> **Task details**:
Below are the records; pull every line that includes "upperTone".
Recorded data Start Marker
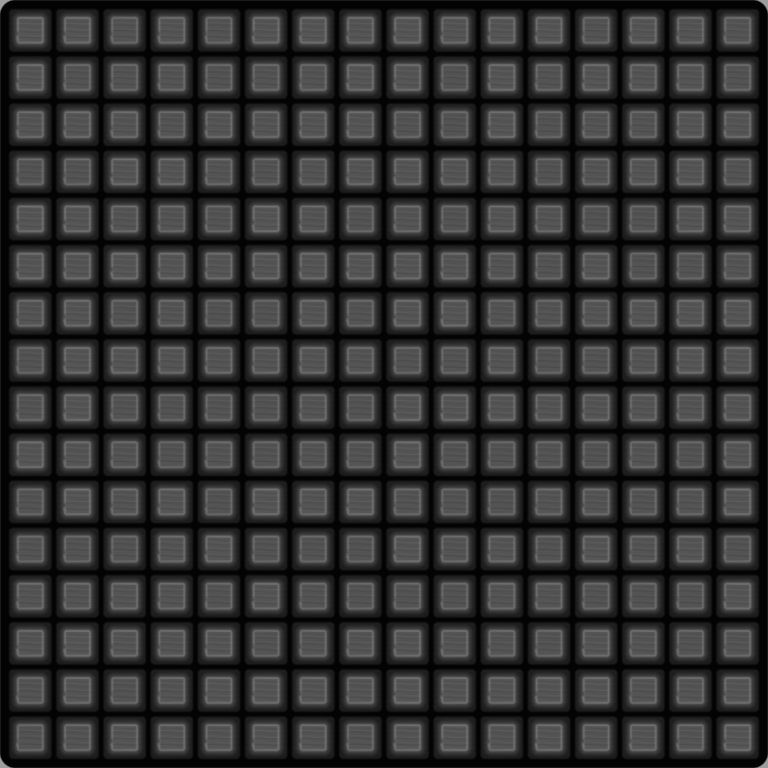
Reproduce this pattern procedurally as a WebGL 2 fragment shader.

```glsl
#version 300 es
precision highp float;

#define REPEATS 16.0
#define PITCH 0.0614
#define PANEL_RADIUS 0.02
#define RING_SIZE 0.268
#define RING_WIDTH 0.027
#define RING_LIGHT 0.13
#define FACE_LIGHT 0.325
#define STREAK_LIGHT 0.022
#define GAP_BLACK 0.012
#define CORNER_GRAY 0.62

uniform vec2 u_resolution;
out vec4 fragColor;

float roundedBox(vec2 p, float halfSize, float radius) {
    vec2 q = abs(p) - halfSize + radius;
    return length(max(q, 0.0)) + min(max(q.x, q.y), 0.0) - radius;
}

float hash(vec2 p) {
    return fract(sin(dot(p, vec2(41.3, 289.1))) * 4375.5);
}

// Fine horizontal brushing from layered sines
float streaks(vec2 p, float phase) {
    float wave = 0.0;
    float weight = 0.6;
    float frequency = 52.0;
    for (int i = 0; i < 3; i++) {
        wave += weight * sin(p.y * frequency + 0.6 * sin(p.x * 9.0 + phase) + phase);
        frequency *= 1.85;
        weight *= 0.55;
    }
    return wave;
}

// Break in the left side of the ring, with a small stub beside it
float notch(vec2 p) {
    vec2 d = (p - vec2(-RING_SIZE, -0.075)) / vec2(0.06, 0.05);
    return exp(-dot(d, d));
}

float stub(vec2 p) {
    vec2 d = (p - vec2(-RING_SIZE - 0.025, -0.15)) / vec2(0.025, 0.04);
    return exp(-dot(d, d));
}

float keyShade(vec2 p, vec2 cell) {
    float variation = hash(cell) - 0.5;
    float ringDistance = roundedBox(p, RING_SIZE, 0.045);

    // Halo falling off from the ring to the dark gap
    float glow = mix(0.26, 0.115, smoothstep(0.0, 0.165, ringDistance));
    float body = 1.0 - smoothstep(-0.055, 0.012, roundedBox(p, 0.47, 0.11));
    float shade = mix(GAP_BLACK, glow, body);

    // Flat center face
    float face = 1.0 - smoothstep(-0.03, 0.02, ringDistance);
    shade = mix(shade, FACE_LIGHT, face);
    shade += STREAK_LIGHT * streaks(p, 1.2 * variation) * mix(0.25 * body, 1.0, face);

    // Soft bright ring
    float offset = ringDistance / RING_WIDTH;
    float ring = exp(-offset * offset);
    float wear = (0.7 + 0.4 * variation) * notch(p);
    shade += RING_LIGHT * ring * (1.0 - wear) + 0.07 * stub(p);
    return shade * (1.0 + 0.04 * variation);
}

void main() {
    vec2 uv = gl_FragCoord.xy / u_resolution;
    float pixel = 1.0 / min(u_resolution.x, u_resolution.y);

    // Grid of keys centered on the panel
    vec2 grid = (uv - 0.5) / PITCH + 0.5 * REPEATS;
    vec2 fromCenter = abs(uv - 0.5);
    float edge = max(fromCenter.x, fromCenter.y) - 0.5 * REPEATS * PITCH;
    float inside = 1.0 - smoothstep(-pixel, pixel, edge);
    float shade = mix(GAP_BLACK, keyShade(fract(grid) - 0.5, floor(grid)), inside);

    // Light corners beyond the rounded panel
    float panel = roundedBox(uv - 0.5, 0.5, PANEL_RADIUS);
    shade = mix(shade, CORNER_GRAY, smoothstep(-pixel, pixel, panel));
    fragColor = vec4(vec3(shade), 1.0);
}
```
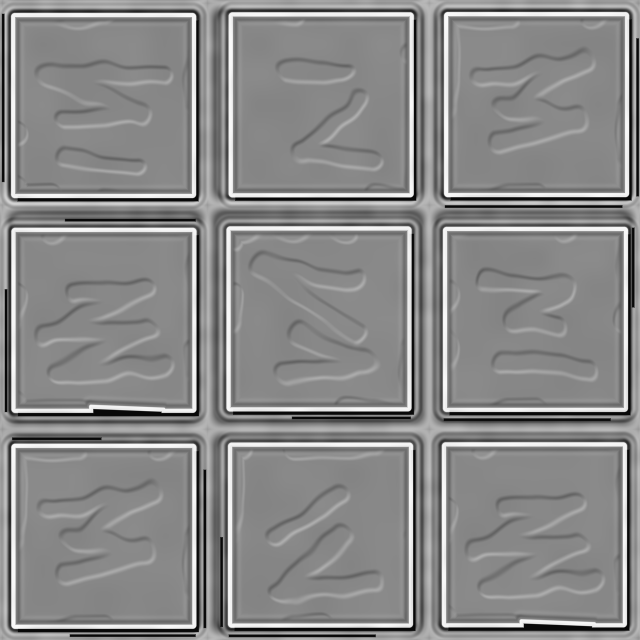
Write a Shadertoy shader that draws this texture map.

```glsl
// Three by three embossed grey tiles with bright rims, black shadows, ridged grout and worn scribbles.

const float TILES = 3.0;
const float HALF_TILE = 0.424;            // in cells, as are all lengths below
const float SPREAD = 0.011;               // outer tiles sit slightly outwards
const float JITTER = 0.012;
const float RIM = 0.010;
const vec2 SHADOW_OFFSET = vec2(0.021, -0.025);
const vec4 COLUMN_LINES = vec4(0.012, 0.973, 2.012, 2.992);
const vec4 ROW_LINES = vec4(0.010, 0.988, 2.039, 2.985);
const float FACE_SHADE = 0.53;
const float GROUT_SHADE = 0.50;
const float BLACK = 0.03;
const float WHITE = 0.98;
const float RING_STEP = 0.018;            // half period of the ripples around a tile
const int STROKES = 5;
const float STROKE_RADIUS = 0.042;
const float EMBOSS = 0.15;
const vec2 EMBOSS_STEP = vec2(-0.008, 0.014);
const float SCRATCH_CHANCE = 0.45;
const float PI = 3.14159;

vec3 hash3(vec3 p) {
    p = fract(p * vec3(0.1031, 0.1030, 0.0973));
    p += dot(p, p.yxz + 33.33);
    return fract((p.xxy + p.yxx) * p.zyx);
}

float noise(vec2 p, float seed) {
    vec2 i = floor(p), f = fract(p);
    f = f * f * (3.0 - 2.0 * f);
    vec2 e = vec2(0.0, 1.0);
    float low = mix(hash3(vec3(i, seed)).x, hash3(vec3(i + e.yx, seed)).x, f.x);
    float high = mix(hash3(vec3(i + e, seed)).x, hash3(vec3(i + e.yy, seed)).x, f.x);
    return mix(low, high, f.y);
}

float boxDistance(vec2 p, vec2 halfSize) {
    vec2 d = abs(p) - halfSize;
    return length(max(d, 0.0)) + min(max(d.x, d.y), 0.0);
}

float segmentDistance(vec2 p, vec2 a, vec2 b) {
    vec2 ab = b - a;
    return length(p - a - ab * clamp(dot(p - a, ab) / dot(ab, ab), 0.0, 1.0));
}

float smoothMin(float a, float b, float k) {
    float h = max(k - abs(a - b), 0.0) / k;
    return min(a, b) - h * h * k * 0.25;
}

float fill(float d) {
    float aa = 0.75 * TILES / iResolution.y;
    return 1.0 - smoothstep(-aa, aa, d);
}

float bump(float x, float width) {
    return exp(-x * x / (width * width));
}

// Corners of a slanted zigzag running down the tile.
vec2 zigzagPoint(int i, float seed) {
    vec3 h = hash3(vec3(float(i) + 3.0, seed * 7.0 + 11.0, 5.0));
    float side = (i & 1) == 0 ? -1.0 : 1.0;
    float y = mix(0.24, -0.27, float(i) / float(STROKES));
    return vec2(side * (0.09 + 0.2 * h.x), y + 0.06 * side + 0.12 * (h.y - 0.5));
}

// Raised scribble and flaked borders.
float reliefHeight(vec2 q, float seed) {
    vec2 p = q + 0.04 * (vec2(noise(q * 9.0, seed), noise(q * 9.0, seed + 20.0)) - 0.5);
    p.x *= hash3(vec3(seed, 8.0, 2.0)).y > 0.6 ? -1.0 : 1.0;
    float d = 1.0;
    for (int i = 0; i < STROKES; i++) {
        if (hash3(vec3(float(i), seed, 31.0)).z < 0.22) continue;
        float stroke = segmentDistance(p, zigzagPoint(i, seed), zigzagPoint(i + 1, seed));
        d = smoothMin(d, stroke - STROKE_RADIUS, 0.025);
    }
    float border = smoothstep(0.28, 0.42, max(abs(q.x), abs(q.y)));
    float flakes = smoothstep(0.52, 0.68, border * noise(q * 8.0, seed + 40.0));
    return max(1.0 - smoothstep(-0.012, 0.012, d), 0.7 * flakes);
}

// Thin black lines of random length beside the four edges.
float scratches(vec2 q, vec2 cell) {
    float mask = 0.0;
    for (int side = 0; side < 4; side++) {
        vec3 h = hash3(vec3(cell + 2.0, float(side) + 9.0));
        float halfLength = mix(0.18, 0.43, h.y);
        float slide = (h.z < 0.5 ? -1.0 : 1.0) * (0.43 - halfLength);
        vec2 center = vec2(slide, HALF_TILE + mix(0.030, 0.055, h.z));
        float line = fill(boxDistance(q - center, vec2(halfLength, 0.006)));
        mask = max(mask, line * step(h.x, SCRATCH_CHANCE));
        q = vec2(q.y, -q.x);
    }
    return mask;
}

void mainImage(out vec4 fragColor, in vec2 fragCoord) {
    vec2 p = fragCoord / iResolution.xy * TILES;
    vec2 cell = floor(p);
    vec2 q = p - cell - 0.5 - SPREAD * (cell - 1.0);
    q -= JITTER * (hash3(vec3(cell, 17.0)).xy - 0.5);
    float index = mod(cell.x + TILES * cell.y, 8.0);
    float variant = index == 3.0 ? 2.0 : index;   // some reliefs recur

    // Tile outline, with a broken lower edge on one variant
    float whole = boxDistance(q, vec2(HALF_TILE - 0.008)) - 0.008;
    float notch = boxDistance(q - vec2(0.11, -0.434 - 0.04 * (q.x - 0.11)), vec2(0.17, 0.022));
    float d = variant == 2.0 ? max(whole, -notch) : whole;

    // Grout ridges and the ripples beside them
    vec4 gx = abs(p.x - COLUMN_LINES), gy = abs(p.y - ROW_LINES);
    float lineX = min(min(gx.x, gx.y), min(gx.z, gx.w));
    float lineY = min(min(gy.x, gy.y), min(gy.z, gy.w));
    float g = smoothMin(lineX, lineY, 0.06);
    float ripple = cos(d * PI / RING_STEP) * exp(-25.0 * d) * (1.0 - smoothstep(0.055, 0.075, d));
    float grout = GROUT_SHADE + 0.19 * bump(g, 0.019) - 0.13 * bump(g - 0.036, 0.012);
    grout += 0.34 * ripple + 0.07 * (noise(p * 14.0, 3.0) - 0.5);

    // Embossed face
    float emboss = reliefHeight(q + EMBOSS_STEP, variant) - reliefHeight(q, variant);
    float face = FACE_SHADE + EMBOSS * emboss * (1.0 - smoothstep(-0.035, -0.015, d));
    face += 0.03 * (noise(q * 7.0, variant + 60.0) - 0.5);
    face += 0.035 * bump(d + 0.044, 0.01) - 0.11 * bump(d + 0.024, 0.009);

    // Shadow, scratches and bright rim on top
    float shade = mix(grout, face, fill(d));
    float shadow = fill(boxDistance(q - SHADOW_OFFSET, vec2(HALF_TILE))) * (1.0 - fill(d));
    shade = mix(shade, BLACK, max(shadow, scratches(q, cell)));
    float rimWear = 0.88 + 0.12 * noise(q * 10.0, variant + 80.0);
    shade = mix(shade, WHITE, fill(abs(d) - RIM) * rimWear);
    fragColor = vec4(vec3(clamp(shade, 0.0, 1.0)), 1.0);
}
```
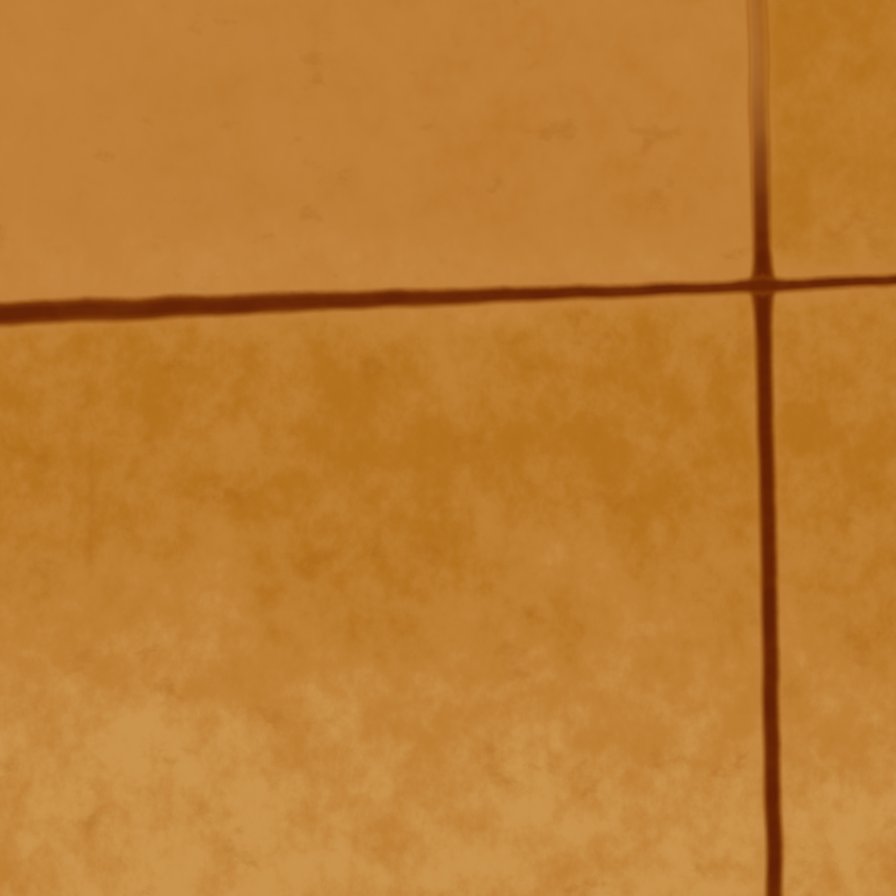
A three.js fragment shader for this texture:

```glsl
// Warm ochre ceramic tiles meeting at one uneven dark brown grout crossing.
varying vec2 vUv;

const vec3 DEEP_OCHRE = vec3(0.705, 0.445, 0.115);
const vec3 MID_OCHRE = vec3(0.750, 0.502, 0.205);
const vec3 PALE_OCHRE = vec3(0.800, 0.585, 0.305);
const vec3 PINK_CLAY = vec3(0.755, 0.500, 0.235);
const vec3 STAIN = vec3(0.610, 0.340, 0.060);
const vec3 GROUT_DARK = vec3(0.385, 0.125, 0.015);
const vec3 GROUT_EDGE = vec3(0.530, 0.260, 0.030);

// Gradient noise
vec2 hashGradient(vec2 cell) {
  vec3 p = fract(cell.xyx * vec3(0.1031, 0.1030, 0.0973));
  p += dot(p, p.yzx + 33.33);
  float angle = 6.28318 * fract((p.x + p.y) * p.z);
  return vec2(cos(angle), sin(angle));
}

float gradientNoise(vec2 p) {
  vec2 i = floor(p);
  vec2 f = p - i;
  vec2 u = f * f * f * (f * (f * 6.0 - 15.0) + 10.0);
  float a = dot(hashGradient(i), f);
  float b = dot(hashGradient(i + vec2(1, 0)), f - vec2(1, 0));
  float c = dot(hashGradient(i + vec2(0, 1)), f - vec2(0, 1));
  float d = dot(hashGradient(i + 1.0), f - 1.0);
  return mix(mix(a, b, u.x), mix(c, d, u.x), u.y);
}

float fbm(vec2 p) {
  float sum = 0.0;
  float amplitude = 0.6;
  for (int octave = 0; octave < 5; octave++) {
    sum += amplitude * gradientNoise(p);
    p = mat2(0.8, 0.6, -0.6, 0.8) * p * 2.03 + 17.3;
    amplitude *= 0.6;
  }
  return sum;
}

// Soft band around a signed distance
float band(float d, float halfWidth, float softness) {
  return 1.0 - smoothstep(halfWidth - softness, halfWidth + softness, abs(d));
}

// Glaze: each tile fades from deep at its upper edge to pale below
vec3 tileColor(vec2 uv, float right, float upper) {
  float lowerTone = mix(0.82, 0.24, smoothstep(0.02, 0.50, uv.y));
  lowerTone += 0.12 * smoothstep(0.58, 0.67, uv.y);
  float upperTone = 0.46 + 0.22 * (1.0 - smoothstep(0.68, 0.78, uv.y));
  upperTone -= 0.16 * exp(-18.0 * dot(uv - vec2(0.64, 0.83), uv - vec2(0.64, 0.83)));
  upperTone -= 0.24 * right;
  float tone = mix(lowerTone - 0.06 * right, upperTone, upper);

  // Broad clouds, mottling and fine grain, calmer on the upper tiles
  float mottling = 0.38 * fbm(uv * 4.0 + 3.7) + 0.48 * fbm(uv * 15.0 + 21.0);
  float grain = 0.24 * fbm(uv * vec2(62.0, 46.0));
  tone += (mottling + grain) * mix(1.0, 0.72, upper);
  tone = clamp(tone, 0.0, 1.0);

  vec3 color = mix(DEEP_OCHRE, MID_OCHRE, smoothstep(0.0, 0.5, tone));
  color = mix(color, PALE_OCHRE, smoothstep(0.45, 1.0, tone));
  float pink = upper * (1.0 - right) * (0.65 - 0.35 * uv.x);
  color = mix(color, PINK_CLAY, pink);

  // Sparse brown stains and one faint vertical scratch
  float stain = smoothstep(0.20, 0.48, fbm(uv * vec2(13.0, 17.0) + 51.0));
  color = mix(color, STAIN, 0.20 * stain);
  float scratchX = 0.103 + 0.012 * gradientNoise(vec2(uv.y * 14.0, 4.0));
  float scratch = band(uv.x - scratchX, 0.003, 0.006) * band(uv.y - 0.44, 0.05, 0.06);
  return mix(color, STAIN, 0.25 * scratch);
}

// Grout shade: dark core inside a warmer rim
vec3 groutColor(float d, float halfWidth, float wear) {
  float rim = smoothstep(0.25, 1.05, abs(d) / halfWidth);
  return mix(GROUT_DARK, GROUT_EDGE, clamp(0.75 * rim + 0.35 * wear + 0.08, 0.0, 1.0));
}

void main() {
  vec2 uv = vUv;

  // Slanted joint lines with slight wobble
  float wobbleX = 0.0020 * gradientNoise(vec2(uv.x * 19.0, 2.5));
  float wobbleY = 0.0020 * gradientNoise(vec2(7.5, uv.y * 15.0));
  float across = uv.y - (0.650 + 0.037 * uv.x) - wobbleX;
  float down = uv.x - (0.865 - 0.020 * uv.y) - wobbleY;
  float upper = smoothstep(-0.004, 0.004, across);
  float right = smoothstep(-0.004, 0.004, down);
  vec3 color = tileColor(uv, right, upper);

  // Pale rounded shoulders beside the joints
  float shoulders = max(band(across, 0.019, 0.012), 0.8 * band(down, 0.017, 0.010));
  color = mix(color, PINK_CLAY, 0.45 * shoulders);

  // Joints narrow to the right and flare where they meet
  float wear = fbm(uv * vec2(24.0, 30.0) + 9.0);
  float acrossHalf = mix(0.0130, 0.0062, smoothstep(0.0, 0.9, uv.x)) + 0.006 * exp(-abs(down) * 75.0);
  float downHalf = 0.0092 + 0.007 * exp(-abs(across) * 65.0);
  float fade = smoothstep(0.70, 0.95, uv.y);
  float acrossMask = band(across + 0.002 * wear, acrossHalf, 0.0045);
  float downMask = band(down + 0.001 * wear, downHalf, 0.0040) * mix(1.0, 0.24, fade);

  // The upper joint fades into two thin rails
  float rails = band(abs(down) - 0.0105, 0.0010, 0.0035) * smoothstep(0.69, 0.80, uv.y);
  color = mix(color, STAIN, 0.55 * rails);
  color = mix(color, groutColor(down, downHalf, wear + 0.6 * fade), downMask);
  color = mix(color, groutColor(across, acrossHalf, wear), 0.96 * acrossMask);

  gl_FragColor = vec4(color, 1.0);
}
```
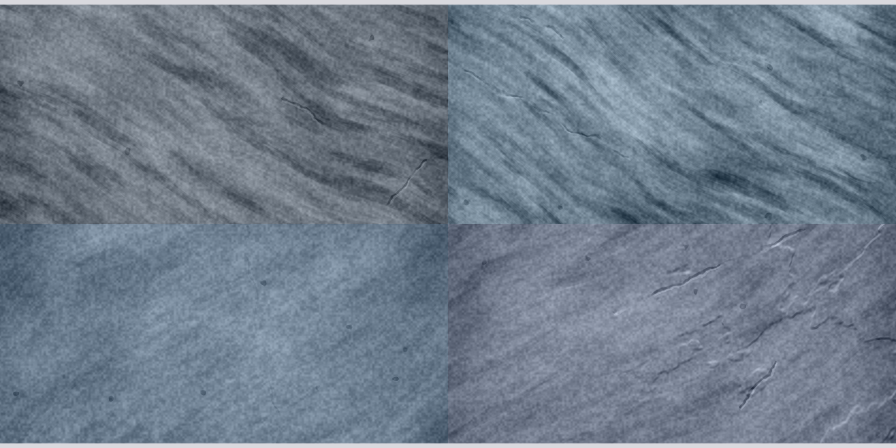
Write a WebGL 2 fragment shader that draws this texture.

```glsl
#version 300 es
precision highp float;
// Four slabs of blue-grey slate, two across and two down, between pale strips.
// Each slab mixes cloudy mottling, slanted cleavage streaks, embossed ledges,
// wandering cracks, sparse cellular pits and a fine sandy grain.
uniform vec2 u_resolution;
out vec4 fragColor;

vec2 hash2(vec2 p) {
  vec3 h = fract(p.xyx * vec3(0.1031, 0.1030, 0.0973));
  h += dot(h, h.yzx + 33.33);
  return fract((h.xx + h.yz) * h.zy);
}

float noise(vec2 p) {
  vec2 i = floor(p), f = fract(p);
  f = f * f * (3.0 - 2.0 * f);
  return mix(mix(hash2(i).x, hash2(i + vec2(1, 0)).x, f.x),
             mix(hash2(i + vec2(0, 1)).x, hash2(i + 1.0).x, f.x), f.y);
}

float fbm(vec2 p) {
  float sum = 0.0, amp = 0.5;
  for (int i = 0; i < 5; i++) {
    sum += amp * noise(p);
    p = mat2(1.6, 1.2, -1.2, 1.6) * p + 7.3;
    amp *= 0.5;
  }
  return sum;
}

float segmentDistance(vec2 p, vec2 a, vec2 b) {
  vec2 ab = b - a;
  return length(p - a - ab * clamp(dot(p - a, ab) / dot(ab, ab), 0.0, 1.0));
}

// Raised sheets of stone, bounded by contours of a noise field
float ledge(vec2 p) {
  return smoothstep(0.49, 0.53, fbm(p * vec2(5.0, 9.0)));
}

// Sparse dark pits: one jittered point per cell, few of them kept
float pits(vec2 p) {
  vec2 cell = floor(p * 9.0);
  vec2 rnd = hash2(cell + 41.0);
  float d = length(fract(p * 9.0) - 0.25 - 0.5 * rnd) + 0.08 * (noise(p * 130.0) - 0.5);
  return step(0.9, hash2(cell + 5.0).y) * (1.0 - smoothstep(0.03, 0.07, d));
}

// Two crack segments per slab, in slab units of 1 by 0.5
const vec4 CRACKS[8] = vec4[8](
  vec4(0.55, 0.49, 0.58, 0.28), vec4(0.58, 0.28, 0.63, 0.01),
  vec4(0.36, 0.31, 0.79, 0.485), vec4(0.66, 0.10, 0.73, 0.20),
  vec4(0.64, 0.28, 0.75, 0.215), vec4(0.86, 0.04, 0.95, 0.14),
  vec4(0.17, 0.46, 0.26, 0.42), vec4(0.02, 0.35, 0.40, 0.15));

float cracks(vec2 q, int slab) {
  vec2 w = q + 0.035 * (vec2(fbm(q * 18.0), fbm(q * 18.0 + 31.0)) - 0.48);
  float broken = smoothstep(0.2, 0.6, noise(q * 34.0 + 3.0));
  float relief = 0.0;
  for (int i = 0; i < 2; i++) {
    vec4 c = CRACKS[slab * 2 + i];
    float groove = 1.0 - smoothstep(0.0008, 0.0045, segmentDistance(w, c.xy, c.zw));
    float lip = 1.0 - smoothstep(0.0008, 0.004, segmentDistance(w + vec2(-0.002, 0.006), c.xy, c.zw));
    relief += 0.6 * lip - groove;
  }
  return relief * broken;
}

void main() {
  vec2 p = gl_FragCoord.xy / u_resolution * vec2(2.0, 1.0);
  float px = 1.0 / u_resolution.y;

  // Slab order: lower left, lower right, upper left, upper right
  vec2 cell = min(floor(p * vec2(1.0, 2.0)), 1.0);
  vec2 q = p - cell * vec2(1.0, 0.5);
  int slab = int(cell.x + 2.0 * cell.y);
  vec2 seed = 13.7 * float(slab + 1) + vec2(20.0, 50.0);

  float angle = float[4](0.6, 0.5, -0.5, -0.58)[slab];
  float mottle = float[4](0.24, 0.12, 0.18, 0.42)[slab];
  float streak = float[4](0.10, 0.14, 0.24, 0.30)[slab];
  float flake = float[4](0.03, 0.16, 0.04, 0.06)[slab];
  float crackDepth = float[4](0.07, 0.15, 0.13, 0.10)[slab];
  vec3 tint = vec3[4](vec3(-0.015, 0.005, 0.015), vec3(0.02, 0.005, 0.015),
                      vec3(-0.005, -0.02, -0.04), vec3(-0.015, 0.01, 0.01))[slab];

  // Coordinates along and across the cleavage, slightly warped
  float c = cos(angle), s = sin(angle);
  vec2 along = vec2(c * q.x + s * q.y, c * q.y - s * q.x);
  along.y += 0.02 * sin(along.x * 7.0 + seed.x) + 0.02 * noise(q * 8.0 + seed);

  // Clouds and streaks
  float tone = mottle * (fbm(along * vec2(5.0, 9.0) + seed) - 0.48);
  tone += streak * (fbm(along * vec2(9.0, 60.0) + seed) - 0.48);
  float veins = smoothstep(0.56, 0.74, fbm(along * vec2(6.0, 32.0) + seed + 9.0));
  tone -= 0.45 * streak * veins;

  // Lighter heart, darker ragged side edges
  float side = min(q.x, 1.0 - q.x) + 0.12 * (fbm(q * 9.0 + seed) - 0.48);
  tone += 0.05 - 0.11 * length((q - vec2(0.46, 0.28)) * vec2(1.0, 1.5));
  tone -= 0.06 * (1.0 - smoothstep(0.0, 0.11, side));

  // Ledges lit from above, strongest toward the right
  float relief = ledge(along + seed) - ledge(along + seed + vec2(0.002, 0.005));
  tone += flake * relief * smoothstep(0.25, 0.75, q.x + 0.3 * noise(q * 6.0));

  // Cracks, pits and grain
  tone += crackDepth * cracks(q, slab);
  tone -= 0.13 * pits(q + seed);
  tone += 0.10 * (noise(p * 210.0) - 0.5) + 0.07 * (noise(p * 120.0 + 17.0) - 0.5);

  vec3 slate = vec3(0.43, 0.48, 0.54) + tint + tone;

  // Pale strips along the top and bottom
  float margin = min(p.y, 1.0 - p.y);
  float face = smoothstep(0.0105 - px, 0.0105 + px, margin);
  fragColor = vec4(mix(vec3(0.85, 0.85, 0.87), slate, face), 1.0);
}
```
Recorded data End Marker
> **Task solution**:
  float upperTone = 0.46 + 0.22 * (1.0 - smoothstep(0.68, 0.78, uv.y));
  upperTone -= 0.16 * exp(-18.0 * dot(uv - vec2(0.64, 0.83), uv - vec2(0.64, 0.83)));
  upperTone -= 0.24 * right;
  float tone = mix(lowerTone - 0.06 * right, upperTone, upper);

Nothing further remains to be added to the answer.